Segment Start: DATA EXTRACT

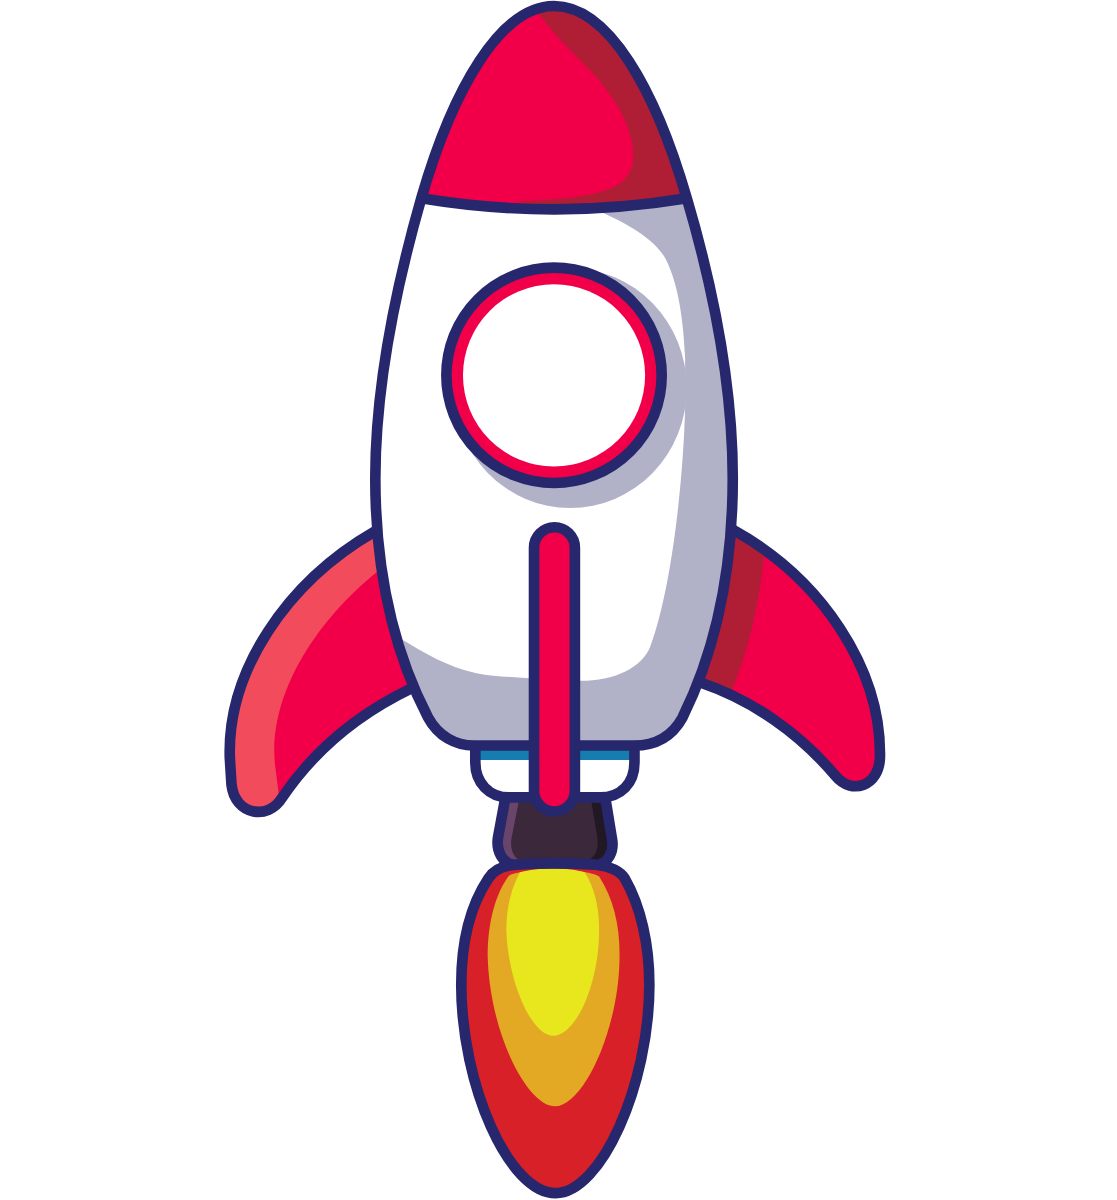
<!DOCTYPE html>
<html lang="en">
<head>
<meta charset="utf-8">
<title>Rocket illustration</title>
<style>
  :root {
    --paper: #ffffff;
    --ink: #27276d;
    --red: #f10049;
    --red-shade: #b01e35;
    --red-light: #f24b5c;
    --hull: #ffffff;
    --hull-shade: #b1b2c8;
    --blue: #167db0;
    --nozzle: #3b283a;
    --nozzle-light: #69446b;
    --nozzle-dark: #211823;
    --flame-outer: #d82028;
    --flame-mid: #e3a925;
    --flame-core: #e8e71e;
  }
  html, body { margin: 0; padding: 0; background: var(--paper); overflow: hidden; }
  .canvas { width: 1117px; height: 1200px; overflow: hidden; background: var(--paper); }
  .canvas svg { display: block; width: 1117px; height: 1200px; }
  .line { fill: none; stroke: var(--ink); stroke-width: 12.5; stroke-linejoin: round; stroke-linecap: round; }
  .red { fill: var(--red); }
  .red-shade { fill: var(--red-shade); }
  .red-light { fill: var(--red-light); }
  .hull { fill: var(--hull); }
  .hull-shade { fill: var(--hull-shade); }
  .blue { fill: var(--blue); }
  .nozzle { fill: var(--nozzle); }
  .nozzle-light { fill: var(--nozzle-light); }
  .nozzle-dark { fill: var(--nozzle-dark); }
  .flame-outer { fill: var(--flame-outer); }
  .flame-mid { fill: var(--flame-mid); }
  .flame-core { fill: var(--flame-core); }
</style>
</head>
<body>
<main class="canvas">
<svg viewBox="0 0 1312.5 1410" role="img" aria-label="Red and white cartoon rocket with a burning engine">
  <defs>
    <path id="body-shape" d="M651 7C588 7 532 105 495 233C463 345 441 460 441 562C441 680 465 770 503 843C515 865 535 876 557 876H745C770 876 790 865 802 843C838 770 861 680 861 562C861 460 840 345 807 233C770 105 715 7 651 7Z"/>
    <path id="fin-left-shape" d="M460 614L441 624C335 685 267 790 270 890L272 922C276 958 315 964 331 938C370 880 425 837 483 809L510 800Z"/>
    <path id="fin-right-shape" d="M845 612L862 623C965 680 1035 785 1034 888C1034 925 1000 934 982 912C940 862 885 823 823 802L800 794Z"/>
    <path id="nozzle-shape" d="M594 936L585 985C583 1000 590 1015 606 1017H700C715 1015 722 1000 719 985L711 936Z"/>
    <path id="collar-shape" d="M558.5 870V896C558.5 920 575 937 598 937H705C730 937 745.5 920 745.5 896V870Z"/>
    <path id="flame-shape" d="M574 1032C580 1022 590 1017 606 1016Q651 1013 700 1016C716 1018 728 1022 734 1032C753 1065 763 1110 763 1157C763 1275 706 1402 653 1402C598 1402 542 1275 542 1157C542 1110 552 1065 574 1032Z"/>
    <clipPath id="body-clip"><use href="#body-shape"/></clipPath>
    <clipPath id="fin-left-clip"><use href="#fin-left-shape"/></clipPath>
    <clipPath id="fin-right-clip"><use href="#fin-right-shape"/></clipPath>
    <clipPath id="nozzle-clip"><use href="#nozzle-shape"/></clipPath>
    <clipPath id="collar-clip"><use href="#collar-shape"/></clipPath>
  </defs>

  <g id="nozzle">
    <use href="#nozzle-shape" class="nozzle"/>
    <g clip-path="url(#nozzle-clip)">
      <path class="nozzle-light" d="M570 930H612L601 985C599 1000 604 1010 618 1014H570Z"/>
      <path class="nozzle-dark" d="M735 930H693L702 985C704 1000 698 1010 684 1014H735Z"/>
    </g>
    <use href="#nozzle-shape" class="line"/>
  </g>

  <g id="flame">
    <use href="#flame-shape" class="flame-outer"/>
    <path class="flame-mid" d="M598 1029C582 1050 573 1085 573 1122C575 1215 620 1300 652 1300C685 1300 728 1210 728 1122C728 1085 720 1055 704 1030C690 1020 612 1020 598 1029Z"/>
    <path class="flame-core" d="M611 1025C600 1045 595 1068 595 1093C597 1155 625 1217 650 1217C677 1217 704 1155 704 1093C704 1068 699 1043 687 1025C670 1019 630 1019 611 1025Z"/>
    <use href="#flame-shape" class="line"/>
  </g>

  <g id="collar">
    <use href="#collar-shape" class="hull"/>
    <rect class="blue" clip-path="url(#collar-clip)" x="558" y="876" width="188" height="17"/>
    <use href="#collar-shape" class="line"/>
  </g>

  <g id="fin-left">
    <use href="#fin-left-shape" class="red"/>
    <path class="red-light" clip-path="url(#fin-left-clip)" d="M460 600V660L443 672C365 735 312 825 324 905L329 945L300 970H250V600Z"/>
    <use href="#fin-left-shape" class="line"/>
  </g>

  <g id="fin-right">
    <use href="#fin-right-shape" class="red"/>
    <path class="red-shade" clip-path="url(#fin-right-clip)" d="M800 600H900L898 652C892 710 880 765 857 818H790Z"/>
    <use href="#fin-right-shape" class="line"/>
  </g>

  <g id="body">
    <use href="#body-shape" class="hull"/>
    <g clip-path="url(#body-clip)">
      <path class="hull-shade" d="M706 249C740 264 770 282 782 304C798 335 803 380 805 420V480C803 560 790 690 764 760C754 785 722 800 682 800L622 797C600 795 580 795 560 791C525 783 500 768 472 751L430 725V900H900V200Z"/>
      <ellipse class="hull-shade" cx="670" cy="456" rx="137" ry="141"/>
      <path class="red" d="M480 0H820V231L807 233Q651 259 495 233L480 230Z"/>
      <path class="red-shade" d="M626 6C645 36 674 62 700 90C725 118 744 152 744 183C744 226 700 232 605 237L651 246Q730 246 807 233L830 229V0Z"/>
      <path class="line" d="M495 233Q651 259 807 233"/>
    </g>
    <use href="#body-shape" class="line"/>
  </g>

  <g id="window">
    <circle class="red" cx="651" cy="441" r="126.5"/>
    <circle class="line" cx="651" cy="441" r="126.5"/>
    <circle class="hull" cx="651" cy="441" r="107"/>
  </g>

  <g id="fin-center">
    <rect class="red" x="627.5" y="619.5" width="48" height="334" rx="24"/>
    <rect class="line" x="627.5" y="619.5" width="48" height="334" rx="24"/>
  </g>
</svg>
</main>
</body>
</html>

Segment End: DATA EXTRACT

YOUR ASSIGNMENT: Wherever the string "height" shows up in the material, copy the line that holds it.

OUTPUT OF THE EXERCISE:
  .canvas { width: 1117px; height: 1200px; overflow: hidden; background: var(--paper); }
  .canvas svg { display: block; width: 1117px; height: 1200px; }
    <rect class="blue" clip-path="url(#collar-clip)" x="558" y="876" width="188" height="17"/>
    <rect class="red" x="627.5" y="619.5" width="48" height="334" rx="24"/>
    <rect class="line" x="627.5" y="619.5" width="48" height="334" rx="24"/>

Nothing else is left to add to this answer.